Tonight Could Be the Night for Kahne
If, as scholars say, history repeats itself, Kasey Kahne is destined to win tonight’s 61st running of the Turkey Night Midget Grand Prix at Irwindale Speedway.
For the last three races, the winner has been the second-place finisher from the previous year. Kahne finished second to Tony Stewart last year.
Stewart had finished second to Jason Leffler in 1999, Leffler had been runner-up to Jay Drake in 1998 and Drake had been second to Billy Boat in 1997.
“If that’s a good omen, I’ll take it,” said Kahne, an apple-cheeked youngster from the apple country of Enumclaw, Wash., who would be a likely favorite under any circumstances. Kahne, last year’s U.S. Auto Club midget car champion, has already won two of USAC’s major midget events, the Belleville Nationals in Kansas and the Night Before the 500 at Indianapolis Raceway Park.
Oddly, in the previous 57 Turkey Nights before 1998, only once had a runner-up won the next year. That was 1987, when Ron Shuman won after having lost to Warren Mockler in ’86.
Last month, Kahne won USAC sprint car and midget main events on the same night at Irwindale, and while many drivers and teams are struggling to find sponsors, Kahne is sorting offers from NASCAR, CART and IRL for next year. Consensus is that he is the next Jeff Gordon or Tony Stewart.
Tonight he will be part of a powerful four-car team entered by Steve Lewis of Laguna Beach. Also driving for Lewis are Dave Darland, who clinched this year’s USAC midget crown last week; J.J. Yeley, newly crowned USAC sprint car champion; and PJ Jones, filling in for defending champion Stewart.
Jones will be in the No. 19 Ford-powered “Beast” that Stewart won in last year.
All of Lewis’ cars are built in Bob East’s Indianapolis shop, assembled in Laguna Beach and powered by Ed Pink engines built in Van Nuys.
East’s son, Bobby, is another favorite. Only 16, he became USAC’s youngest national event winner last July when he won a 30-lap midget race at Illiana Speedway in Indiana.
He also won the Old Pueblo Classic last Saturday in Tucson, finishing ahead of Kahne, Josh Wise, A.J. Davis and Darland.
It was Darland’s first race after sustaining serious head injuries in an accident Sept. 22 at Eldora Speedway in Ohio.
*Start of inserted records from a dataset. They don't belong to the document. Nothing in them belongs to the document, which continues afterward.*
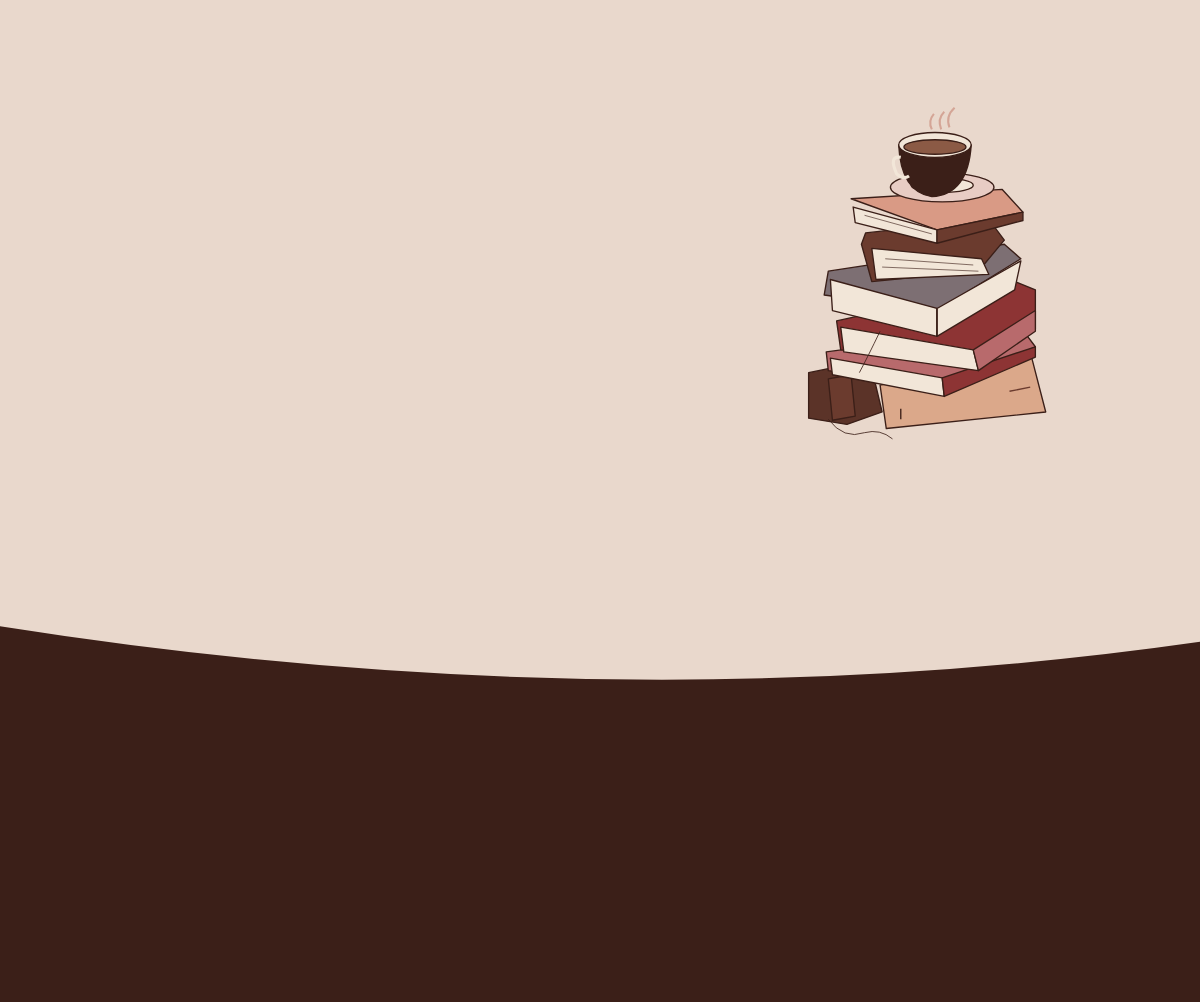
<!DOCTYPE html>
<html lang="en">
<head>
<meta charset="utf-8">
<title>Books and Coffee</title>
<link rel="stylesheet" href="https://fonts.googleapis.com/css2?family=Lora&display=swap">
<style>
  :root {
    --cream: #e9d8cc;
    --espresso: #3b1f18;
    --ink: #3b1f18;
    --page: #f2e6d8;
    --salmon: #d99a85;
    --cocoa: #6b3b2e;
    --slate: #7d6f73;
    --wine: #8d3434;
    --rose: #b86a6c;
    --tan: #dba88a;
    --walnut: #5b3328;
    --coffee: #8b5a45;
    --saucer: #e8ccc4;
  }
  html, body {
    margin: 0;
    padding: 0;
    width: 1200px;
    height: 1002px;
    overflow: hidden;
    background: var(--cream);
    font-family: "Lora", serif;
  }
  .canvas { display: block; width: 1200px; height: 1002px; }
  .outline { stroke: var(--ink); stroke-width: 1.3; stroke-linejoin: round; }
</style>
</head>
<body>
<svg class="canvas" viewBox="0 0 1159 968" width="1200" height="1002" preserveAspectRatio="none" aria-label="Stack of books with a cup of coffee">
  <rect width="1159" height="968" fill="var(--cream)"/>
  <path class="ground-wave" d="M0 605 Q600 700 1159 620 L1159 968 L0 968 Z" fill="var(--espresso)"/>

  <g class="book-stack">
    <!-- bottom wide book -->
    <g class="book-tan outline">
      <polygon points="850,372 995,340 1010,398 856,414" fill="var(--tan)"/>
      <polyline points="870,395 870,405 M975,385" fill="none"/>
      <line x1="975" y1="378" x2="995" y2="374" stroke="var(--cocoa)"/>
    </g>
    <!-- small dark book on the left -->
    <g class="book-walnut outline">
      <polygon points="781,360 840,348 852,398 818,410 781,404" fill="var(--walnut)"/>
      <polygon points="800,366 822,362 826,402 804,406" fill="var(--cocoa)"/>
      <path d="M800 405 Q815 425 835 418 Q850 414 862 424" fill="none" stroke-width="0.8"/>
    </g>
    <!-- pink book -->
    <g class="book-rose outline">
      <polygon points="798,340 985,315 1000,335 912,375 800,358" fill="var(--rose)"/>
      <polygon points="802,346 910,365 912,383 804,362" fill="var(--page)"/>
      <polygon points="910,365 1000,335 1000,345 912,383" fill="var(--wine)"/>
    </g>
    <!-- red book -->
    <g class="book-wine outline">
      <polygon points="808,310 980,272 1000,280 1000,318 940,350 812,338" fill="var(--wine)"/>
      <polygon points="812,316 940,338 945,358 815,340" fill="var(--page)"/>
      <polygon points="940,338 1000,300 1000,320 945,358" fill="var(--rose)"/>
      <path d="M850 320 Q838 345 830 360" fill="none" stroke-width="0.8"/>
    </g>
    <!-- grey book -->
    <g class="book-slate outline">
      <polygon points="800,262 970,236 986,250 905,300 796,285" fill="var(--slate)"/>
      <polygon points="802,270 905,298 905,325 804,300" fill="var(--page)"/>
      <polygon points="905,298 986,252 980,280 905,325" fill="var(--page)"/>
      <line x1="905" y1="298" x2="905" y2="325"/>
    </g>
    <!-- brown book -->
    <g class="book-cocoa outline">
      <polygon points="836,225 955,212 970,232 945,262 842,272 832,236" fill="var(--cocoa)"/>
      <polygon points="842,240 948,250 955,265 846,270" fill="var(--page)"/>
      <line x1="855" y1="250" x2="940" y2="256" stroke-width="0.6"/>
      <line x1="852" y1="258" x2="945" y2="262" stroke-width="0.6"/>
    </g>
    <!-- top salmon book -->
    <g class="book-salmon outline">
      <polygon points="822,192 968,183 988,205 905,222" fill="var(--salmon)"/>
      <polygon points="824,200 905,222 905,235 826,215" fill="var(--page)"/>
      <polygon points="905,222 988,205 988,213 905,235" fill="var(--cocoa)"/>
      <line x1="835" y1="208" x2="900" y2="226" stroke-width="0.6"/>
    </g>
  </g>

  <g class="coffee-cup outline">
    <ellipse cx="910" cy="181" rx="50" ry="14" fill="var(--saucer)"/>
    <ellipse cx="910" cy="179" rx="30" ry="7" fill="var(--page)"/>
    <path d="M868 140 Q870 185 900 190 Q935 188 938 140 Z" fill="var(--espresso)"/>
    <path d="M870 152 Q858 150 866 168 Q872 174 878 170" fill="none" stroke="var(--page)" stroke-width="3"/>
    <ellipse cx="903" cy="140" rx="35" ry="12" fill="var(--page)"/>
    <ellipse cx="903" cy="142" rx="30" ry="7" fill="var(--coffee)"/>
    <g class="steam" fill="none" stroke="#d4a596" stroke-width="2">
      <path d="M900 125 Q896 117 902 110"/>
      <path d="M909 125 Q905 115 912 108"/>
      <path d="M917 123 Q913 112 922 104"/>
    </g>
  </g>
</svg>
</body>
</html>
His fifth-place finish was enough to clinch his third USAC championship, first in midgets. In 1997 he won the Silver Bullet title and in 1999 the sprint car crown.
Stewart, whose main job is driving a Winston Cup stock car for Joe Gibbs, had said all along that he would return to Irwindale to defend his title, but logistical problems brought on by the Sept. 11 terrorist attacks will keep him away.
NASCAR, after postponing the New Hampshire 300 in Loudon, N.H., on Sept. 16, rescheduled it for Friday, making it impossible for him to compete tonight, fly all night and race Friday at New Hampshire International Speedway.
“I tried every way I could to make it, but there’s no way,” said a disappointed Stewart. “Turkey Night’s an important race for me because of Cary Agajanian and his family’s involvement in the race.”
Agajanian, whose family runs the race in partnership with Irwindale Speedway, has been one of Stewart’s advisors since he was a teenager.
Coincidentally, Agajanian’s newest Indy car driver, Billy Boat, will be returning to Turkey Night after a two-year absence.
Boat has won the race three times, in 1995 at Oildale, in 1996 at Perris and in 1997 at Ventura, all dirt tracks. Irwindale is a paved half-mile oval.
“I haven’t raced a midget for a couple of years, but it’s kind of like riding a bike, you never forget how,” Boat said. “I’d like to make it winning on four different tracks.”
Boat will drive for John Lawson of Fresno, his owner in the three Turkey Night races he has won. Boat, fourth in IRL standings this year, has announced that he will race his own Indy car, a Dallara-Chevy he co-owns with Agajanian and Mike Curb, next season.
Turkey Night qualifying will start at 3 p.m., followed by a 40-lap USAC Western sprint car race at 7, then the 100-lap midget car race.